Valentine’s Day is a time to show your love to the special people in your life — and it’s just around the corner! You know how you feel, but it can be tricky to find that perfect gift to express yourself. Here are some great gift ideas especially for your loved ones who are blind or have vision loss.
Make your hashtags more accessible by capitalizing the first letter of each word. This helps people who use screen readers as well as anybody who has difficulty quickly understanding where one word ends and another begins.
Companies Can Help Protect Themselves from Website Accessibility Lawsuits with a Letter of Reasonable Accessibility from BoIA
Businesses that have a Letter of Reasonable Accessibility will be better-protected from accessibility lawsuits, according to the Bureau of Internet Accessibility (BoIA). BoIA clients who have opted into ongoing support will receive a Letter of Reasonable Accessibility that helps prove their accessibility compliance. Clients’ attorneys can quickly refer to and share the letter to help defend against web accessibility lawsuits.

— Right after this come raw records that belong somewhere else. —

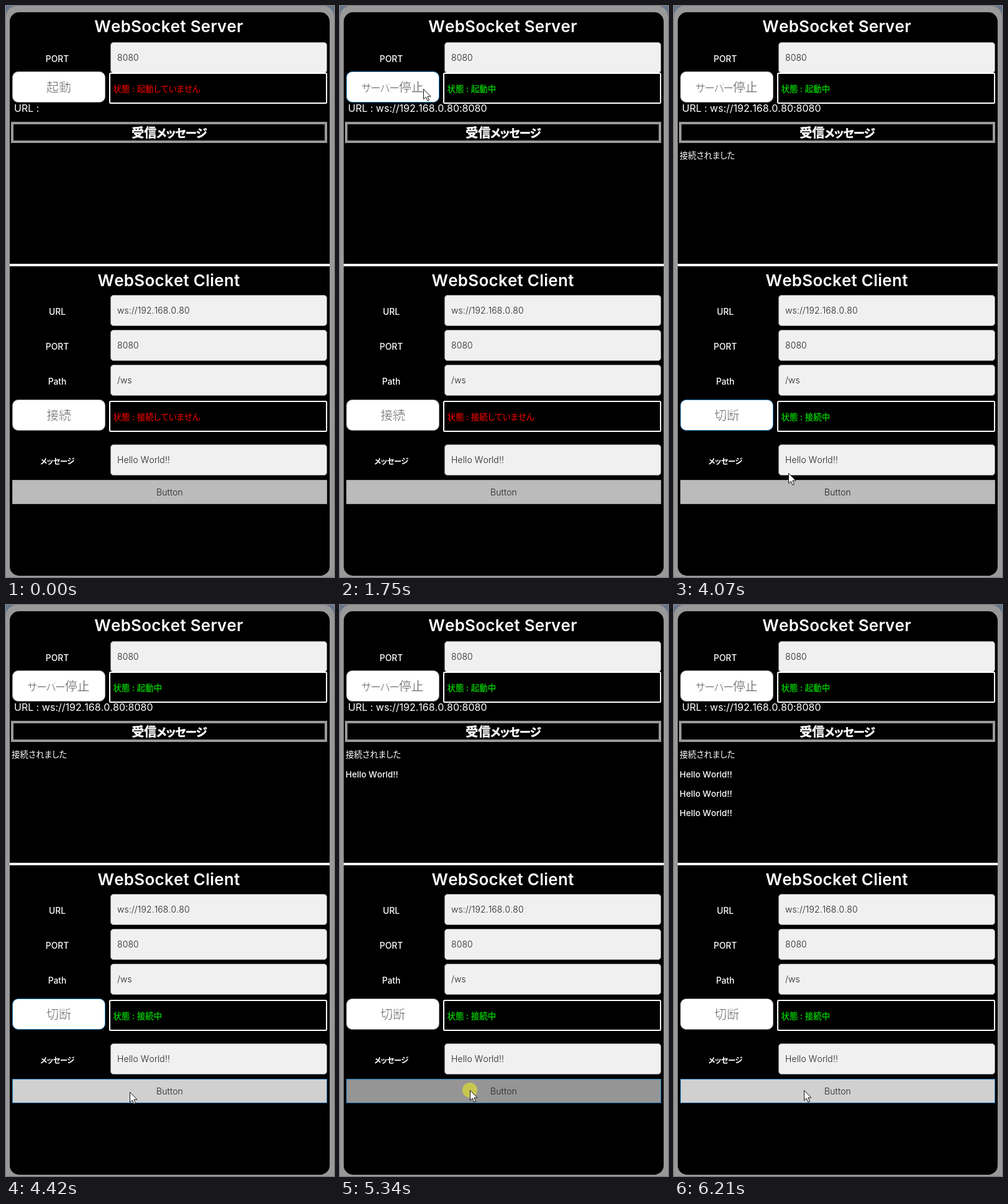
An HTML page that plays this animation: 528x917 px, repeating every 6.94 s.

```html
<!DOCTYPE html>
<html lang="ja">
<head>
<meta charset="utf-8">
<title>WebSocket demo</title>
<style>
html, body { margin: 0; width: 100%; height: 100%; overflow: hidden; background: #64748b; }
svg { display: block; width: 528px; height: 917px; }
text { font: 500 13.8px Inter, 'Noto Sans CJK JP', 'Noto Sans CJK', sans-serif; fill: #fff;
  font-kerning: none; font-variant-ligatures: none; white-space: pre; }
.mid { text-anchor: middle; }
.title { font-size: 26px; font-weight: 600; letter-spacing: .25px; }
.head { font-size: 20px; font-weight: 800; stroke: #fff; stroke-width: .5px; }
.big { font-size: 20px; font-weight: 200; fill: #444; stroke: #fff; stroke-width: .7px; }
.field { font-size: 14px; font-weight: 300; fill: #222; letter-spacing: .1px; }
.url { font-size: 16px; font-weight: 400; }
.log { font-size: 13.7px; }
.jp { font-size: 13.5px; font-weight: 400; }
.bold { font-size: 13.5px; font-weight: 700; }
.bad { font-size: 13.5px; fill: #d80000; }
.good { font-size: 13.5px; fill: #00d800; }
.bad, .good { stroke: currentColor; stroke-width: .25px; }
.bad { color: #d80000; }
.good { color: #00d800; }
.hira, .kata { font-feature-settings: 'palt'; }
.kata { font-size: .92em; letter-spacing: -.05em; }
.big .kata { font-size: .85em; letter-spacing: -1.3px; }
</style>
</head>
<body>
<svg id="stage" viewBox="0 0 528 917">
  <rect width="528" height="960" rx="17" fill="#999"/>
  <rect x="6" y="10" width="515" height="905" rx="15"/>
  <rect x="6" y="414" width="515" height="4" fill="#fff"/>
  <rect x="10" y="188" width="505" height="30" fill="none" stroke="#999" stroke-width="4"/>
  <g id="ui"></g>
  <circle id="halo" r="12" fill="#eaea21" opacity=".6"/>
  <path id="cursor" d="M0 0V16.2L3.8 12.7L6.4 18.8L9 17.7L6.4 11.7H11.4Z" fill="#fff" stroke="#111" stroke-width="1"/>
</svg>
<script>
const LOOP = 6940, BLUE = '#1f7fc0';
const $ = id => document.getElementById(id);
const ui = $('ui');
const timed = [];

function add(tag, attrs, html = '') {
  const el = document.createElementNS('http://www.w3.org/2000/svg', tag);
  for (const key in attrs) el.setAttribute(key, attrs[key]);
  el.innerHTML = html;
  return ui.appendChild(el);
}

// Text shown from one time up to another
function label(str, x, y, cls, from = 0, to = LOOP) {
  const html = str.replace(/[ぁ-ん]+|[ァ-ヶー]+/g,
    kana => `<tspan class="${kana < 'ァ' ? 'hira' : 'kata'}">${kana}</tspan>`);
  const el = add('text', { x, y, class: cls }, html);
  if (from > 0 || to < LOOP) timed.push({ el, from, to });
}

const box = (x, y, width, height, rx, fill, stroke = 'none', w = 1) =>
  add('rect', { x, y, width, height, rx, fill, stroke, 'stroke-width': w });

function field(y, value) {
  box(168.5, y + .5, 348, 49, 4.5, '#f0f0f0', '#888');
  label(value, 179, y + 30, 'field');
}

const button = y => box(10.5, y + .5, 149, 49, 9, '#fff', '#999');
const status = y => box(167, y, 349, 48, 1.5, '#000', '#fff', 2);

label('WebSocket Server', 262, 42, 'title mid');
label('PORT', 82.5, 90, 'mid');
field(58, '8080');
const serverButton = button(105);
label('起動', 85, 138, 'big mid', 0, 1750);
label('サーバー停止', 84.5, 138, 'big mid', 1750);
status(108);
label('状態 : 起動していません', 172.5, 137.5, 'bad', 0, 1750);
label('状態 : 起動中', 172.5, 137.5, 'good', 1750);
label('URL : ', 13, 170, 'url', 0, 1750);
label('URL : ws://192.168.0.80:8080', 13, 170, 'url', 1750);
label('受信メッセージ', 262.5, 211, 'head mid');
label('接続されました', 9, 245, 'jp', 3380);
[4680, 5470, 6210].forEach((from, i) => label('Hello World!!', 9, 276.5 + 31 * i, 'log', from));

label('WebSocket Client', 262, 450, 'title mid');
[['URL', 'ws://192.168.0.80'], ['PORT', '8080'], ['Path', '/ws']].forEach(([name, value], i) => {
  label(name, 82.5, 496 + 56 * i, 'mid');
  field(464 + 56 * i, value);
});
const clientButton = button(632);
label('接続', 85, 665, 'big mid', 0, 3380);
label('切断', 85, 665, 'big mid', 3380);
status(635);
label('状態 : 接続していません', 172.5, 664.5, 'bad', 0, 3380);
label('状態 : 接続中', 172.5, 664.5, 'good', 3380);
label('メッセージ', 82.5, 736, 'bold mid');
field(704, 'Hello World!!');
const sendButton = box(10.5, 761.5, 506, 38, 0, '#bbb', '#999');
label('Button', 263.5, 785.5, 'field mid');

// Pointer moves: first step, last step, step count, target x, target y, ease power
const MOVES = [
  [660, 800, 3, 225, 116, 2],
  [1000, 1420, 7, 134, 133, 2],
  [2290, 2980, 10, 98, 655, 1.6],
  [3790, 4070, 5, 184, 750, 1.3],
  [4140, 4420, 5, 199, 782, 1.6],
  [5140, 5210, 2, 209, 779, 1]
];
const CLICKS = [[1620, 1750], [3050, 3380], [4550, 4680], [5340, 5470], [6010, 6210]];
const within = (t, from, to) => t >= from && t < to;

function pointer(t) {
  let x = 867, y = 182;
  for (const [start, end, steps, tx, ty, power] of MOVES) {
    if (t < start) break;
    const step = Math.floor((t - start) / (end - start) * (steps - 1) + 1e-6) + 1;
    const k = 1 - (1 - Math.min(1, step / steps)) ** power;
    x += (tx - x) * k;
    y += (ty - y) * k;
  }
  return [x, y];
}

function render(t) {
  for (const { el, from, to } of timed) el.style.display = within(t, from, to) ? '' : 'none';

  const [x, y] = pointer(t);
  const pressed = CLICKS.some(([from, to]) => within(t, from, to));
  const over = top => x > 10 && x < 160 && y > top && y < top + 50;
  const sending = y > 761;

  $('cursor').setAttribute('transform', `translate(${x + .5} ${y + .5})`);
  $('cursor').style.display = t < 660 ? 'none' : '';
  $('halo').setAttribute('transform', `translate(${x} ${y})`);
  $('halo').style.display = pressed ? '' : 'none';

  const outline = (el, on) => el.setAttribute('stroke', on ? BLUE : '#999');
  outline(serverButton, over(105) || within(t, 1620, 3180));
  outline(clientButton, over(632) || within(t, 3180, 4550));
  outline(sendButton, sending);
  sendButton.setAttribute('fill', !sending ? '#bbb' : pressed ? '#959595' : '#d0d0d0');
}

function tick() {
  render(performance.now() % LOOP);
  requestAnimationFrame(tick);
}
tick();
</script>
</body>
</html>
```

According to the U.S. Centers for Disease Control and Prevention, a full 25 percent of U.S. adults are living with a disability, which can create large and small complications and difficulties for the people who have them. In some instances, technological developments have made the daily lives of people with disabilities easier than ever before. Here are five ways that people with disabilities can use digital technologies in the world around them.
First-Ever 24/7 Accessibility Customer Support Line for Clients’ Websites Launched by Bureau of Internet Accessibility

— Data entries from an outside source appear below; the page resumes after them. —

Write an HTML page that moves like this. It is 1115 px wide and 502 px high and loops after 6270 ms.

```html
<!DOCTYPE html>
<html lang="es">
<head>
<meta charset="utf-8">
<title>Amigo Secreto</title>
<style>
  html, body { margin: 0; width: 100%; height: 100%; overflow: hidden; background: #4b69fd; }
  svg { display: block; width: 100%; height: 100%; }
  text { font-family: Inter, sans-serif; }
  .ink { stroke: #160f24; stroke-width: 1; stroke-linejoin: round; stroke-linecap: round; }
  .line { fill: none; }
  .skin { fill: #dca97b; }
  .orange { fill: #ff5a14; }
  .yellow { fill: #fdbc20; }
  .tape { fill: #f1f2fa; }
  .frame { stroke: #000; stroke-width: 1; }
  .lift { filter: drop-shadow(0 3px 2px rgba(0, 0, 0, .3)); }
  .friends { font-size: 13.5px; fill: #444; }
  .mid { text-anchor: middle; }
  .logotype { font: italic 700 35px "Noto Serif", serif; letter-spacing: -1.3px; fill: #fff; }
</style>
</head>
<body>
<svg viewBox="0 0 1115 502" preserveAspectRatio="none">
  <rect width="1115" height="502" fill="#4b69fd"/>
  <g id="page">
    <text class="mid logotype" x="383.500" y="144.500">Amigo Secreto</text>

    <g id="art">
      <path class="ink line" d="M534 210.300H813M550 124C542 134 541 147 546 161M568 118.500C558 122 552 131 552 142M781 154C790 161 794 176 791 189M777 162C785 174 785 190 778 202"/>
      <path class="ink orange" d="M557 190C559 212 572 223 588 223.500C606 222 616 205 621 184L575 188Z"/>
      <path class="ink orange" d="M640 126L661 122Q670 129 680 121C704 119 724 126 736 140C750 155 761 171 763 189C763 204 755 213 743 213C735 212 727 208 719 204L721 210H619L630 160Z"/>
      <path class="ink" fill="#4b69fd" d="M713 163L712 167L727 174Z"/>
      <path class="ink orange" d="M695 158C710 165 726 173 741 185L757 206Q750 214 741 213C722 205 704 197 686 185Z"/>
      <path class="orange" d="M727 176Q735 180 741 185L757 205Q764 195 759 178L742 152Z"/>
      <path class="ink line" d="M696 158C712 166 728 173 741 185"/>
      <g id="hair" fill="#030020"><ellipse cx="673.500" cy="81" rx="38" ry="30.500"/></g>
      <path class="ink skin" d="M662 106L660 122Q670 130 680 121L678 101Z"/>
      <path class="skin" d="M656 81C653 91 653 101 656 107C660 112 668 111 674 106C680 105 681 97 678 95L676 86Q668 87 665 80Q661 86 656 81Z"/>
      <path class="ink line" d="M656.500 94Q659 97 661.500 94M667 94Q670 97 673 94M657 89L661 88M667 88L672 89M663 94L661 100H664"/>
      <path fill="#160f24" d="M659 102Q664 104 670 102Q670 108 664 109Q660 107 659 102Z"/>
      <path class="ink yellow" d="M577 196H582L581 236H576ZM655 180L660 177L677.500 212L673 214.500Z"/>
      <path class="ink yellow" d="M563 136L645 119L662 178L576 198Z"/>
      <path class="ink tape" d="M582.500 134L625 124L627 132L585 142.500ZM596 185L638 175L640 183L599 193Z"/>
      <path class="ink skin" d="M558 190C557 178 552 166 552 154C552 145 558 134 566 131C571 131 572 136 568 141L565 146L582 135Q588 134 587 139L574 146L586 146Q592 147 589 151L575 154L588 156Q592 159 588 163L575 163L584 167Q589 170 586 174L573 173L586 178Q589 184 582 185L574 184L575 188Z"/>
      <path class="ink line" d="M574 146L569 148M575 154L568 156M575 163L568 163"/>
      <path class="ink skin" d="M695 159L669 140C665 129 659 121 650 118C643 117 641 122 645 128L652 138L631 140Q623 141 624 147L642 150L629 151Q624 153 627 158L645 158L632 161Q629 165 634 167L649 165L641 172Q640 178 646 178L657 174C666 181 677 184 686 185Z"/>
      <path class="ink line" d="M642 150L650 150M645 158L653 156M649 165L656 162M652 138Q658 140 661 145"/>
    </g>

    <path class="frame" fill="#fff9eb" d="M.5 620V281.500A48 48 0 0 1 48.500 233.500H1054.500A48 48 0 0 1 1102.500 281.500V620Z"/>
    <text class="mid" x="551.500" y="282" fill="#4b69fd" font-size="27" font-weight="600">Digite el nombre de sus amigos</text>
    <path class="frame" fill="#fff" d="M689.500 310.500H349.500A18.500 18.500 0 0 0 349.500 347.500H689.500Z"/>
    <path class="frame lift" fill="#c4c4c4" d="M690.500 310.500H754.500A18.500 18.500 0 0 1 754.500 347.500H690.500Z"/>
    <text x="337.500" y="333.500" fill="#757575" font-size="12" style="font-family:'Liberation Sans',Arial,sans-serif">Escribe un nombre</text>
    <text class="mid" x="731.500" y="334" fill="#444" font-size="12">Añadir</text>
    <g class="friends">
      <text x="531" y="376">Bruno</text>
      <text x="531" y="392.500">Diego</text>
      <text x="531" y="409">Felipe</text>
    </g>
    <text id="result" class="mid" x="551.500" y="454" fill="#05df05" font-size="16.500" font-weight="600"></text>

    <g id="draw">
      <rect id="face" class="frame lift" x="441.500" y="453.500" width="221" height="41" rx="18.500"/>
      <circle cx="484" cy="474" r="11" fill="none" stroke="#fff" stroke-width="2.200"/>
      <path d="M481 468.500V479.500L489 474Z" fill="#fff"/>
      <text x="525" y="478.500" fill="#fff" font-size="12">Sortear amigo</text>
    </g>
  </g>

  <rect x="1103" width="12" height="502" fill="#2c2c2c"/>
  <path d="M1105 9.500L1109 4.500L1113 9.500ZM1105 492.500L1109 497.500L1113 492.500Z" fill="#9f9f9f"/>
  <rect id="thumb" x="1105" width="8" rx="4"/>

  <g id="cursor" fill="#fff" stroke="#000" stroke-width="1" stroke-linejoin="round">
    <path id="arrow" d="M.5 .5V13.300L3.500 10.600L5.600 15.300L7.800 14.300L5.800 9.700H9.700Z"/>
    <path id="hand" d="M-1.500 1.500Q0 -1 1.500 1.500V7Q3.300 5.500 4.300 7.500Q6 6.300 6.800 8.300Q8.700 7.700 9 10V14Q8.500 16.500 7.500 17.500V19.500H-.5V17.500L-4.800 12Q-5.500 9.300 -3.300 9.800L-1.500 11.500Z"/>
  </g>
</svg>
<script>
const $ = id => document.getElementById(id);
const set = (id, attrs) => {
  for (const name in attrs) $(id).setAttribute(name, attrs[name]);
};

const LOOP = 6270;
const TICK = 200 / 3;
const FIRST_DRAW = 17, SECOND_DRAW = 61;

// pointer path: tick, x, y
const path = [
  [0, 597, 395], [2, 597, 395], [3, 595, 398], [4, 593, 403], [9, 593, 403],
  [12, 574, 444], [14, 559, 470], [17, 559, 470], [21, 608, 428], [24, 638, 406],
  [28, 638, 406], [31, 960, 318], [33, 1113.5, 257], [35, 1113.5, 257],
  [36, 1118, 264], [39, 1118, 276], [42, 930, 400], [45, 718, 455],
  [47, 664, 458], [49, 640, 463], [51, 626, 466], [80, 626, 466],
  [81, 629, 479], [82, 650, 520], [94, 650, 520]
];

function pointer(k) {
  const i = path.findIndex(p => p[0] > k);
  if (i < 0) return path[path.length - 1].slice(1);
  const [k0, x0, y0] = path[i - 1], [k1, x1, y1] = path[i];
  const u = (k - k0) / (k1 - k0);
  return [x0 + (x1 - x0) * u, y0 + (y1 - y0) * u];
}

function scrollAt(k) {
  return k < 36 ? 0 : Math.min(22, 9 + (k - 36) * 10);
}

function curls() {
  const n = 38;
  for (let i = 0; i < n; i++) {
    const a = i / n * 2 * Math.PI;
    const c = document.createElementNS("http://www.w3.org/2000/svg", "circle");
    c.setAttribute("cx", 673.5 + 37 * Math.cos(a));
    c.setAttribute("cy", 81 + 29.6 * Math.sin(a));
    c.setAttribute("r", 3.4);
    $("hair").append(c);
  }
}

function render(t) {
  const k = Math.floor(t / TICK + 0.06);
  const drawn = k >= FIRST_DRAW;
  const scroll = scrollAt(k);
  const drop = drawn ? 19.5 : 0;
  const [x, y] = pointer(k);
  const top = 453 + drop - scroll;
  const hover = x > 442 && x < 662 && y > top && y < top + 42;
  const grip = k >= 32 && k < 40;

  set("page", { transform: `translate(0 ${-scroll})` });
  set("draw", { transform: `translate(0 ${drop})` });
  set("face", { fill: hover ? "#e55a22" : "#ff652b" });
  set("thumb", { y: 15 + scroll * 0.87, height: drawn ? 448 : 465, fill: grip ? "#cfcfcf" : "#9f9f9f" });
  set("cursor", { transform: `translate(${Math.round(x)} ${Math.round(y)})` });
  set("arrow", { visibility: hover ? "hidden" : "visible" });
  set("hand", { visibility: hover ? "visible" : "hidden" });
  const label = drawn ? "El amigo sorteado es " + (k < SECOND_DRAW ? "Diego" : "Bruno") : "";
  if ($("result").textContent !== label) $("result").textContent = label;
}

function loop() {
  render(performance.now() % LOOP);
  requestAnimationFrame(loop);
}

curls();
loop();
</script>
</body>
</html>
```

The Bureau of Internet Accessibility (BoIA) announced today that it has launched the industry’s first live accessibility support phone line that will aid a website’s visitors 24 hours a day, seven days a week. The new support system enhances the company’s robust accessibility monitoring and support program to assist organizations with digital accessibility legal requirements.

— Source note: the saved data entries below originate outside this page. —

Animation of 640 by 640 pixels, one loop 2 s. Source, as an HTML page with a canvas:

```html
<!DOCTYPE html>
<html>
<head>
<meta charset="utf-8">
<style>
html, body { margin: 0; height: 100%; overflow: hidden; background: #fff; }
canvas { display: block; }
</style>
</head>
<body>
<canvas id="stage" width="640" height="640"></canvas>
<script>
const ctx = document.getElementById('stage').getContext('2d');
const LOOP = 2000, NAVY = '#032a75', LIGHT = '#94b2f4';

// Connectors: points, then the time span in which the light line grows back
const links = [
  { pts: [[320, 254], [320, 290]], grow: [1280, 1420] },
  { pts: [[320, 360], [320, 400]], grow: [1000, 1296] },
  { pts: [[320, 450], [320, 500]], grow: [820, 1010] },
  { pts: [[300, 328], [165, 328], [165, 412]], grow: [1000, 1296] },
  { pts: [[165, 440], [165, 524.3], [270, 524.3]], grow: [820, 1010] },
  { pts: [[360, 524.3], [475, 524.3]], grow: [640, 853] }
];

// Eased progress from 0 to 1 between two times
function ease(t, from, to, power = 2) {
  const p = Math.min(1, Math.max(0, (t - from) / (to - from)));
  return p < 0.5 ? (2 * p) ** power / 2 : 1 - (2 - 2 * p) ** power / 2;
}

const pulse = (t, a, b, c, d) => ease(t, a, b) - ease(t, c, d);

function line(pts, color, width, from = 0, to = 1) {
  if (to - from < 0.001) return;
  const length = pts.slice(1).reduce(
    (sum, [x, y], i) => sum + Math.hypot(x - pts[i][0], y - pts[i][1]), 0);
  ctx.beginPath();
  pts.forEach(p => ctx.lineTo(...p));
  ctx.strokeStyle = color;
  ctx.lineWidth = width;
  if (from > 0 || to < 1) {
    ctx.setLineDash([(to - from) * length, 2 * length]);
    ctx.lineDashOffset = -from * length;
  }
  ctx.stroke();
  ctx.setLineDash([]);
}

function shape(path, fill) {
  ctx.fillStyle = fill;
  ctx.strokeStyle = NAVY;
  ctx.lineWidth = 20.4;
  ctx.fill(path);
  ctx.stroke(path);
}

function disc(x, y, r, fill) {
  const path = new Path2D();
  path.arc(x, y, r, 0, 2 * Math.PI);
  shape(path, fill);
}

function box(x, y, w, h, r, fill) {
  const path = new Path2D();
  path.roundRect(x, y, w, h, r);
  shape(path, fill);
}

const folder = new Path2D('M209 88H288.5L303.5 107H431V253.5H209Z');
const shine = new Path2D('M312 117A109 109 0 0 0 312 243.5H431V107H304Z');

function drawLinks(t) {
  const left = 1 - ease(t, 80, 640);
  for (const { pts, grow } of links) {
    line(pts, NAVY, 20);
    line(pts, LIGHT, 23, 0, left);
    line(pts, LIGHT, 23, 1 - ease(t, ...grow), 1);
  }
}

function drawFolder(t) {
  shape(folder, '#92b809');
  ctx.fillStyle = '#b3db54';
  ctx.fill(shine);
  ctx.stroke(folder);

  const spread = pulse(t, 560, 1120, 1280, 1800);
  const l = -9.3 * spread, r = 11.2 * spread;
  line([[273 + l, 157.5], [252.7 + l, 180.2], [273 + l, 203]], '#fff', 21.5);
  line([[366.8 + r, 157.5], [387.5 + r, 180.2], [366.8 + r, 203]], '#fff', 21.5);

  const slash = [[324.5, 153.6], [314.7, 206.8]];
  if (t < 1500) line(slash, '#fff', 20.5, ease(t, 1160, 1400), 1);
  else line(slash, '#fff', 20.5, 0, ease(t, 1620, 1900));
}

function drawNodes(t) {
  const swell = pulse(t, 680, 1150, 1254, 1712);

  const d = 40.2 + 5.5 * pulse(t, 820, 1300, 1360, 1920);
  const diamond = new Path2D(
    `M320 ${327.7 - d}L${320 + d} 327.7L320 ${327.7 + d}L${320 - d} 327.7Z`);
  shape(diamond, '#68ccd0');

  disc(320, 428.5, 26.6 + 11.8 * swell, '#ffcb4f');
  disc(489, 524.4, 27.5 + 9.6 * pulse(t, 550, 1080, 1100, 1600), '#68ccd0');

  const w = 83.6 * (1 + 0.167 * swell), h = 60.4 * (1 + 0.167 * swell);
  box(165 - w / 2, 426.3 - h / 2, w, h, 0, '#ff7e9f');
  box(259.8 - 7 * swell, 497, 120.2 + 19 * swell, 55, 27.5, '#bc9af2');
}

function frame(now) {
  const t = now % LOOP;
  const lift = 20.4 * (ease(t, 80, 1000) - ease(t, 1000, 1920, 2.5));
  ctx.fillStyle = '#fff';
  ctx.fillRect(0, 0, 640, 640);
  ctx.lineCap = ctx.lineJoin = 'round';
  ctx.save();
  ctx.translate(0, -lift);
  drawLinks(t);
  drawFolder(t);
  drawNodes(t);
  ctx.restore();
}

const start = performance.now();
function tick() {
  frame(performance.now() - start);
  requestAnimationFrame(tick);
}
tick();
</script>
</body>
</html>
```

Microsoft recently announced a new grant called AI for Accessibility. This grant is geared to encourage developers to create products using Microsoft’s AI tools that will help people with disabilities. Here's an introduction to AI's role in accessibility and some information about Microsoft's grant.
January 4 marks World Braille Day, a celebration of the reading and writing code used by some blind people. To honor this day and to spread some much-needed awareness, we're sharing five facts about Braille that many people who don't use the system may not yet realize.
By promising to change the way we live, work, and travel, the Internet of Things (IoT) is projected to have a more dramatic impact in the very near future. When IoT devices are built to be accessible, they can greatly enhance the quality of life for some people. But what happens when they aren't accessible?
Many people don't know that Santa Clause knows Braille. That's right — children who read Braille can have their very own letter from Santa. Check out some of the organizations that help with this and get your requests in on time!
December 3rd in the global observance of the International Day of Persons with Disabilities. According to the United Nations, the day "aims to promote the rights and well-being of persons with disabilities in all spheres of society and development, and to increase awareness of the situation of persons with disabilities in every aspect of political, social, economic and cultural life."
Many people are surprised to learn how much of the population actually lives with a disability. According to the CDC, 1 in 4 US adults has a disability, and the percentage is higher in those age 65 and older. When we consider that by 2030, people 65 and older will outnumber children in the country, it's a reminder that the time for accessibility is now.